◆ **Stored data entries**

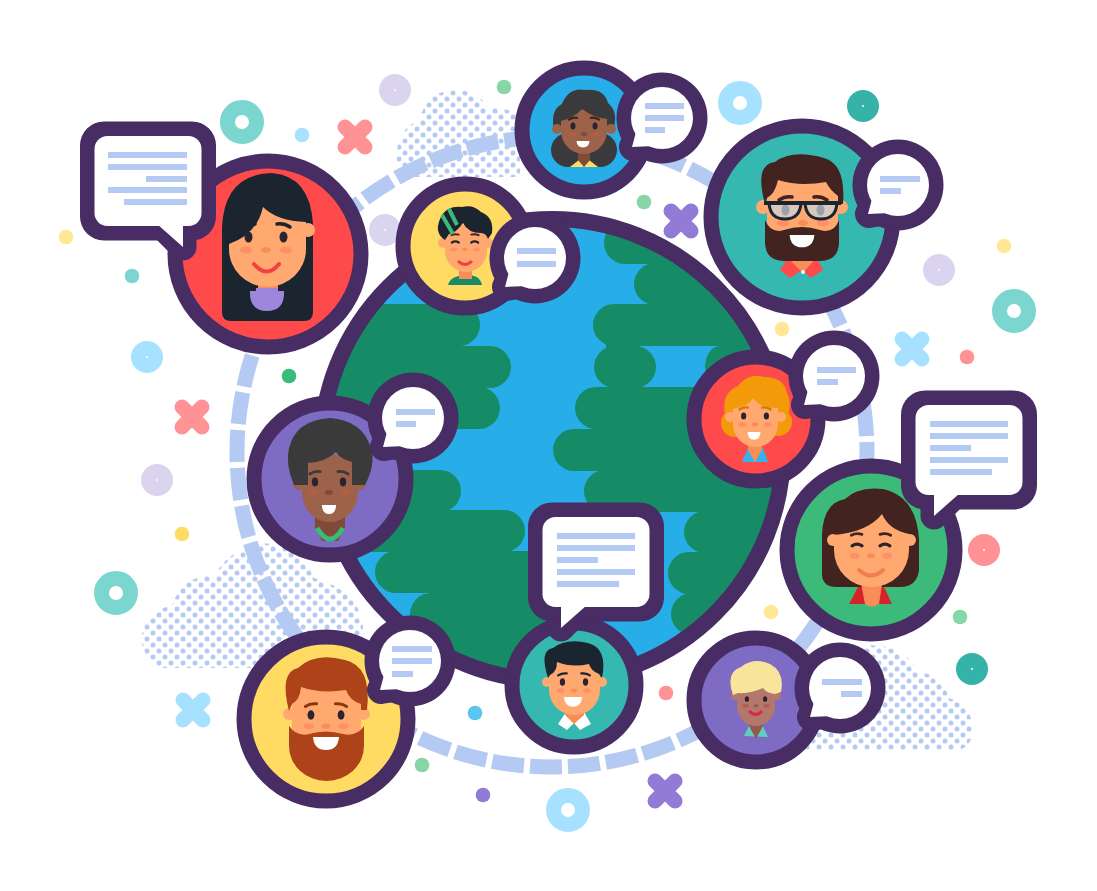
<!DOCTYPE html>
<html lang="en">
<head>
<meta charset="utf-8">
<title>Global conversation</title>
<style>
:root{--outline:#472d64;--sea:#27ade7;--land:#158c66;--line:#b4caf3;--red:#ff4a4b;--yellow:#ffdb63;--teal:#35b8b0;--purple:#7e6cc4;--green:#3cba79;--lavender:#dad4ee;--aqua:#7ad6ce;--sky:#a6e1ff;--pink:#ff9294;--violet:#927bd6;--mint:#86d6a8;--butter:#ffe794;--ink:#1b2530;--brown:#42231f;--skin:#ffa970;--deep:#9c634a}
html,body{margin:0;width:1097px;height:891px;overflow:hidden;background:#fff}
svg{display:block}
.portrait>circle:first-child{stroke:var(--outline);stroke-width:15}
.text-lines{fill:none;stroke:var(--line);stroke-width:6}
.light{--skin-tone:var(--skin);--cheek:#ff8f66;--nose:#f98d57;--eye:#2b2430}
.dark{--skin-tone:var(--deep);--cheek:#b35d49;--nose:#7f4a37;--eye:#2b2430}
.face{fill:var(--skin-tone)}
.neck{fill:var(--nose)}
.brow{fill:none;stroke:var(--brow,#42231f);stroke-width:3.5;stroke-linecap:round}
.cloud{fill:url(#dots)}
</style>
</head>
<body>
<svg width="1097" height="891" viewBox="0 0 1097 891" role="img" aria-label="People around a globe chatting with speech bubbles">
<defs>
<pattern id="dots" width="12" height="12" patternUnits="userSpaceOnUse"><g fill="#b4caf3"><circle cx="3" cy="3" r="2.5"/><circle cx="9" cy="9" r="2.5"/></g></pattern>
<clipPath id="globe-clip"><circle cx="552" cy="450" r="232"/></clipPath>
<circle id="ring" r="14.5" fill="none" stroke="currentColor" stroke-width="15"/>
<g id="disc"><circle r="16" fill="currentColor"/><circle r="1" fill="#fff"/></g>
<circle id="dot" r="7.3" fill="currentColor"/>
<path id="cross" d="M-10-10 10 10M10-10-10 10" stroke="currentColor" stroke-width="15" stroke-linecap="round"/>
<g id="round-bubble">
<circle r="45.5" fill="var(--outline)"/>
<path d="M-22 14-29 29-10 26Z" fill="var(--outline)" stroke="var(--outline)" stroke-width="28" stroke-linejoin="round"/>
<circle r="31" fill="#fff"/><path d="M-26 14-30 29-8 28Z" fill="#fff"/>
</g>
<g id="square-bubble">
<path d="M-35 40V66L-9 40Z" fill="var(--outline)" stroke="var(--outline)" stroke-width="27" stroke-linejoin="round"/>
<rect x="-68" y="-59.5" width="136" height="119" rx="24" fill="var(--outline)"/>
<rect x="-53.5" y="-45" width="107" height="90" rx="13" fill="#fff"/><path d="M-35 40V66L-9 43Z" fill="#fff"/>
</g>
<g id="cheeks-nose"><g fill="var(--cheek)"><ellipse cx="-20" cy="13" rx="6" ry="3.5"/><ellipse cx="20" cy="13" rx="6" ry="3.5"/></g><ellipse cy="13" rx="5" ry="3" fill="var(--nose)"/></g>
<g id="open-eyes"><use href="#cheeks-nose"/><g fill="var(--eye)"><ellipse cx="-17.5" rx="4" ry="5.5"/><ellipse cx="17.5" rx="4" ry="5.5"/></g><path class="brow" d="M-24-10Q-18-14-11-13M24-10Q18-14 11-13"/></g>
<g id="closed-eyes"><use href="#cheeks-nose"/><path d="M-23 1Q-17-3-11 1M23 1Q17-3 11 1" fill="none" stroke="var(--eye)" stroke-width="4" stroke-linecap="round"/><path class="brow" d="M-24-12Q-18-15-11-13M24-12Q18-15 11-13"/></g>
<path id="grin" d="M-13 0H13Q12 13 0 13T-13 0Z" fill="#fff"/>
</defs>

<rect width="1097" height="891" fill="#fff"/>

<g id="clouds">
<path class="cloud" d="M397 177V150Q400 128 419 120Q428 90 455 90Q478 90 488 108Q512 106 520 120V177Z"/>
<path class="cloud" d="M158 668Q141 660 142 635Q145 610 172 606Q182 574 214 576Q230 548 262 543Q300 545 314 578Q358 590 363 625V668Z"/>
<path class="cloud" d="M800 750V680L868 645Q905 645 918 672Q942 674 949 698Q972 705 973 730Q972 745 960 750Z"/>
</g>

<circle id="orbit" cx="552" cy="452" r="315" fill="none" stroke="var(--line)" stroke-width="15" pathLength="1976" stroke-dasharray="32 6" stroke-dashoffset="10"/>

<g id="confetti">
<g color="var(--aqua)"><use href="#ring" x="242" y="122"/><use href="#ring" x="1014" y="311"/><use href="#ring" x="116" y="593"/><use href="#dot" x="132" y="276"/></g>
<g color="var(--sky)"><use href="#ring" x="740" y="103"/><use href="#ring" x="568" y="810"/><use href="#disc" x="147" y="357"/><use href="#dot" x="302" y="135"/><use href="#cross" x="912" y="349"/><use href="#cross" x="193" y="710"/></g>
<g color="var(--lavender)"><use href="#disc" x="395" y="90"/><use href="#disc" x="939" y="270"/><use href="#disc" x="157" y="480"/><use href="#disc" x="385" y="230"/></g>
<g color="var(--pink)"><use href="#disc" x="984" y="550"/><use href="#dot" x="967" y="357"/><use href="#dot" x="666" y="693"/><use href="#cross" x="355" y="137"/><use href="#cross" x="192" y="417"/></g>
<g color="var(--violet)"><use href="#cross" x="681" y="221"/><use href="#cross" x="665" y="791"/><use href="#dot" x="483" y="795"/></g>
<g color="#36b3a9"><use href="#disc" x="863" y="106"/><use href="#disc" x="972" y="669"/></g>
<g color="var(--mint)"><use href="#dot" x="504" y="87"/><use href="#dot" x="644" y="202"/><use href="#dot" x="960" y="617"/><use href="#dot" x="422" y="765"/></g>
<g color="var(--butter)"><use href="#dot" x="66" y="237"/><use href="#dot" x="1004" y="246"/><use href="#dot" x="782" y="329"/><use href="#dot" x="771" y="612"/></g>
<use href="#dot" x="289" y="376" color="var(--green)"/><use href="#dot" x="182" y="534" color="var(--yellow)"/><use href="#dot" x="475" y="713" color="#5bc5f2"/>
</g>

<g id="globe">
<circle cx="552" cy="450" r="232" fill="var(--sea)"/>
<g clip-path="url(#globe-clip)" fill="var(--land)">
<rect x="300" y="304" width="180" height="42" rx="21"/><rect x="300" y="346" width="211" height="42" rx="21"/><rect x="300" y="387" width="200" height="42" rx="21"/><rect x="300" y="320" width="150" height="90"/>
<rect x="300" y="470" width="161" height="42" rx="21"/><rect x="300" y="510" width="225" height="42" rx="21"/><rect x="375" y="551" width="175" height="42" rx="21"/><rect x="410" y="593" width="150" height="42" rx="21"/><rect x="420" y="634" width="120" height="60" rx="21"/><path d="M310 490H430V530H310ZM400 530H510V570H400ZM432 570H542V660H432Z"/>
<rect x="604" y="222" width="200" height="42" rx="21"/><rect x="634" y="263" width="200" height="42" rx="21"/><rect x="593" y="304" width="230" height="42" rx="21"/><rect x="594" y="346" width="62" height="42" rx="21"/><path d="M800 346H720Q707 347 705 366Q706 387 720 388H800Z"/><rect x="575" y="387" width="250" height="42" rx="21"/><rect x="553" y="429" width="270" height="42" rx="21"/><rect x="584" y="470" width="250" height="42" rx="21"/><rect x="684" y="511" width="150" height="42" rx="21"/><rect x="668" y="552" width="150" height="42" rx="21"/><rect x="671" y="593" width="150" height="42" rx="21"/>
<path d="M655 243H810V325H655ZM606 325H640V366H606ZM600 408H810V490H600ZM705 490H800V620H705Z"/>
</g>
<circle cx="552" cy="450" r="231" fill="none" stroke="var(--outline)" stroke-width="16"/>
</g>

<g id="long-hair-woman" class="portrait light">
<circle cx="268" cy="254" r="93" fill="var(--red)"/>
<path d="M222 312V228Q224 174 272 173Q310 176 313 224V312Q313 321 304 321H231Q222 321 222 312Z" fill="var(--ink)"/>
<circle cx="308" cy="230" r="7" class="face"/>
<rect x="258" y="276" width="20" height="20" class="neck"/>
<path d="M229 244Q257 234 263 207Q277 221 306 222V249A38.5 38 0 0 1 229 249Z" class="face"/>
<use href="#open-eyes" transform="translate(266 237)" style="--brow:var(--ink)"/>
<path d="M254 264Q267 279 279 264" fill="none" stroke="#f2413f" stroke-width="4" stroke-linecap="round"/>
<path d="M256 288H278V291H284Q285 311 267 311T250 291H256Z" fill="#9e86dc"/>
</g>

<g id="clip-hair-girl" class="portrait light">
<circle cx="465" cy="246" r="62" fill="var(--yellow)"/>
<path d="M448 285Q450 276 465 275T482 285Z" fill="var(--land)"/><rect x="459" y="266" width="13" height="13" class="neck"/>
<circle cx="443" cy="243" r="5" class="face"/><circle cx="488" cy="243" r="5" class="face"/>
<path d="M445 225H487V251A21 21 0 0 1 445 251Z" class="face"/>
<path d="M445 240Q434 233 440 219Q446 205 462 207Q473 204 481 212Q494 217 492 233L488 239Q486 233 481 233Q468 233 463 223Q456 233 449 234Z" fill="var(--ink)"/>
<use href="#closed-eyes" transform="translate(465 242) scale(.57)"/>
<path d="M458 261Q465 268 472 261" fill="none" stroke="#f2413f" stroke-width="3"/>
<path d="M442 215 453 234M449 209 457 225" stroke="var(--green)" stroke-width="4"/>
</g>

<g id="curly-woman" class="portrait dark">
<circle cx="584" cy="130" r="62" fill="var(--sea)"/>
<g fill="#3a3a3c"><circle cx="568" cy="150" r="17"/><circle cx="600" cy="150" r="17"/><path d="M554 130Q550 110 562 104Q569 87 585 90Q604 88 608 103Q619 112 613 130Z"/></g>
<path d="M570 167 584 156 598 167Z" fill="var(--yellow)"/><path d="M578 148H590V160L584 167 578 160Z" class="neck"/>
<circle cx="557" cy="129" r="5" class="face"/><circle cx="611" cy="129" r="5" class="face"/>
<path d="M561 121Q574 118 582 109Q594 118 607 119V131A23 23 0 0 1 561 131Z" class="face"/>
<use href="#open-eyes" transform="translate(584 126) scale(.63)"/><use href="#grin" transform="translate(583 141) scale(.5)"/>
</g>

<g id="glasses-man" class="portrait light">
<circle cx="802" cy="217" r="91" fill="var(--teal)"/>
<path d="M780 270 788 258H817L823 270 811 278 802 270 790 278Z" fill="var(--red)"/><path d="M788 258H816L803 273Z" class="neck"/><circle cx="803" cy="272" r="2" fill="#fff"/>
<circle cx="763" cy="207" r="7" class="face"/><circle cx="841" cy="207" r="7" class="face"/>
<path d="M767 180H838V240H767Z" class="face"/>
<path d="M765 204Q754 164 775 162Q792 149 824 158Q846 164 843 204H838V196Q830 190 826 182Q800 187 778 180Q775 194 767 198Z" fill="var(--brown)"/>
<path d="M765 220Q771 234 784 230Q802 224 820 230Q834 234 839 220V243Q838 261 820 261H784Q766 261 765 243Z" fill="var(--brown)"/>
<use href="#open-eyes" transform="translate(803 210)"/>
<path d="M769 203H801Q800 219 785 219T769 203ZM805 203H837Q836 219 821 219T805 203Z" fill="#c9d6e0" fill-opacity=".7" stroke="var(--ink)" stroke-width="3"/><path d="M764 203H841" stroke="var(--ink)" stroke-width="4"/>
<use href="#grin" transform="translate(802 235) scale(.95)"/>
</g>

<g id="short-afro-person" class="portrait dark">
<circle cx="330" cy="479" r="76" fill="var(--purple)"/>
<path d="M315 510H345V528L338 541H322L315 528Z" class="neck"/><path d="M317 528Q330 550 343 528" fill="none" stroke="var(--green)" stroke-width="5"/>
<circle cx="299" cy="484" r="6" class="face"/><circle cx="360" cy="484" r="6" class="face"/>
<path d="M302 455H358V493A28 29 0 0 1 302 493Z" class="face"/>
<path d="M294 485Q285 464 289 448Q296 420 330 418Q362 420 371 448Q376 464 365 485H352V462Q340 459 336 452Q326 462 308 463V485Z" fill="#3b3a3a"/>
<use href="#open-eyes" transform="translate(329 482) scale(.8)" style="--brow:#3b3a3a"/><use href="#grin" transform="translate(329 505) scale(.55 .7)"/>
</g>

<g id="golden-hair-woman" class="portrait light">
<circle cx="756" cy="419" r="62" fill="var(--red)"/>
<g fill="#f39a0b"><circle cx="735" cy="423" r="14"/><circle cx="778" cy="422" r="14"/><path d="M725 415Q721 393 738 386Q749 372 764 377Q784 377 787 393Q793 404 786 420Z"/></g>
<path d="M742 462 748 448H763L768 462Z" fill="#35b2ec"/><path d="M748 440H762V450L755 462 748 450Z" class="neck"/>
<circle cx="730" cy="417" r="5" class="face"/><circle cx="781" cy="417" r="5" class="face"/>
<path d="M733 409Q749 406 753 398Q761 409 778 408V424A22.5 23 0 0 1 733 424Z" class="face"/>
<use href="#open-eyes" transform="translate(755 416) scale(.65)" style="--brow:#d07c08"/><use href="#grin" transform="translate(754 432) scale(.5 .6)"/>
</g>

<g id="bob-hair-woman" class="portrait light">
<circle cx="871" cy="550" r="84" fill="var(--green)"/>
<path d="M822 575V535Q823 503 845 499Q858 486 883 489Q917 497 919 540V570Q917 587 900 587H836Q823 587 822 575Z" fill="var(--brown)"/>
<path d="M849 604 858 587H884L892 604Z" fill="#d8222a"/><path d="M860 578H883L879 604Q871 609 865 604Z" class="neck"/>
<circle cx="833" cy="540" r="6" class="face"/><circle cx="910" cy="540" r="6" class="face"/>
<path d="M834 535Q868 532 882 514Q889 530 909 534V550A37.5 37 0 0 1 834 550Z" class="face"/>
<use href="#closed-eyes" transform="translate(871 545) scale(.82)"/><path d="M859 570Q871 581 883 570" fill="none" stroke="#f17d50" stroke-width="4" stroke-linecap="round"/>
</g>

<g id="red-beard-man" class="portrait light">
<circle cx="326" cy="719" r="82" fill="var(--yellow)"/>
<circle cx="289" cy="714" r="6" class="face"/><circle cx="364" cy="714" r="6" class="face"/>
<path d="M292 685H361V750H292Z" class="face"/>
<path d="M289 711Q279 672 298 668Q315 652 345 660Q372 666 367 710H361V704Q350 701 346 690Q321 694 301 687Q300 700 292 704Z" fill="#ae4319"/>
<path d="M289 726Q297 737 309 734Q326 729 343 734Q357 737 364 726V746A37.5 35 0 0 1 289 746Z" fill="#ae4319"/>
<use href="#open-eyes" transform="translate(326 715) scale(.86)" style="--brow:#8e3412"/><use href="#grin" x="326" y="737"/>
</g>

<g id="dark-hair-man" class="portrait light">
<circle cx="574" cy="685" r="62" fill="var(--teal)"/>
<path d="M558 724 566 712H584L591 724 580 730 574 723 567 730Z" fill="#fff"/><path d="M565 708H584V715L574 724 565 715Z" class="neck"/>
<circle cx="547" cy="682" r="5" class="face"/><circle cx="602" cy="682" r="5" class="face"/>
<path d="M549 660H600V690A25.5 25 0 0 1 549 690Z" class="face"/>
<path d="M548 678Q539 650 553 648Q566 638 588 643Q608 648 602 678L599 674Q591 671 589 664Q572 668 557 662Q557 672 550 675Z" fill="var(--ink)"/>
<use href="#open-eyes" transform="translate(574 682) scale(.66)" style="--brow:var(--ink)"/><use href="#grin" transform="translate(573 697) scale(.7 .75)"/>
</g>

<g id="blonde-woman" class="portrait dark" style="--skin-tone:#b3776b;--nose:#93594f">
<circle cx="756" cy="700" r="62" fill="var(--purple)"/>
<path d="M744 736 750 724H762L768 737Z" fill="#5fd0c0"/><path d="M749 718H763V726L756 739 749 726Z" class="neck"/>
<circle cx="735" cy="696" r="4" class="face"/><circle cx="777" cy="696" r="4" class="face"/>
<path d="M737 685H775V706A19 20 0 0 1 737 706Z" class="face"/>
<path d="M733 695Q725 672 741 667Q754 657 770 664Q785 672 781 692L775 694Q766 693 763 688Q750 694 738 693Z" fill="#f8e59b"/>
<use href="#open-eyes" transform="translate(756 699) scale(.52)" style="--brow:none"/><path d="M749 711Q756 718 762 711" fill="none" stroke="#d62b45" stroke-width="3"/>
</g>

<g id="speech-bubbles">
<use href="#round-bubble" x="662" y="118"/><use href="#round-bubble" x="535" y="258"/><use href="#round-bubble" x="898" y="185"/><use href="#round-bubble" x="413" y="418"/><use href="#round-bubble" x="834" y="376"/><use href="#round-bubble" x="410" y="661"/><use href="#round-bubble" x="840" y="688"/>
<use href="#square-bubble" transform="translate(148 181) scale(-1 1)"/><use href="#square-bubble" x="969" y="450"/><use href="#square-bubble" x="596" y="562"/>
<g class="text-lines">
<path d="M645 106H684M645 118H684M645 130H665"/>
<path d="M517 251H556M517 264H556"/>
<path d="M880 179H920M880 191H901"/>
<path d="M396 412H435M396 424H416"/>
<path d="M817 370H856M817 382H838"/>
<path d="M392 649H432M392 661H432M392 674H413"/>
<path d="M822 682H862M841 694H862"/>
<path d="M108 155H187M108 167H187M146 179H187M108 190H187M124 202H187"/>
<path id="long-message" d="M930 424H1008M930 436H1008M930 448H971M930 460H1008M930 472H992"/>
<use href="#long-message" x="-373" y="112"/>
</g>
</g>
</svg>
</body>
</html>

◆ **Task brief**
Check the entries above line by line and return each one containing the word "outline".

◆ **Exercise result**
:root{--outline:#472d64;--sea:#27ade7;--land:#158c66;--line:#b4caf3;--red:#ff4a4b;--yellow:#ffdb63;--teal:#35b8b0;--purple:#7e6cc4;--green:#3cba79;--lavender:#dad4ee;--aqua:#7ad6ce;--sky:#a6e1ff;--pink:#ff9294;--violet:#927bd6;--mint:#86d6a8;--butter:#ffe794;--ink:#1b2530;--brown:#42231f;--skin:#ffa970;--deep:#9c634a}
.portrait>circle:first-child{stroke:var(--outline);stroke-width:15}
<circle r="45.5" fill="var(--outline)"/>
<path d="M-22 14-29 29-10 26Z" fill="var(--outline)" stroke="var(--outline)" stroke-width="28" stroke-linejoin="round"/>
<path d="M-35 40V66L-9 40Z" fill="var(--outline)" stroke="var(--outline)" stroke-width="27" stroke-linejoin="round"/>
<rect x="-68" y="-59.5" width="136" height="119" rx="24" fill="var(--outline)"/>
<circle cx="552" cy="450" r="231" fill="none" stroke="var(--outline)" stroke-width="16"/>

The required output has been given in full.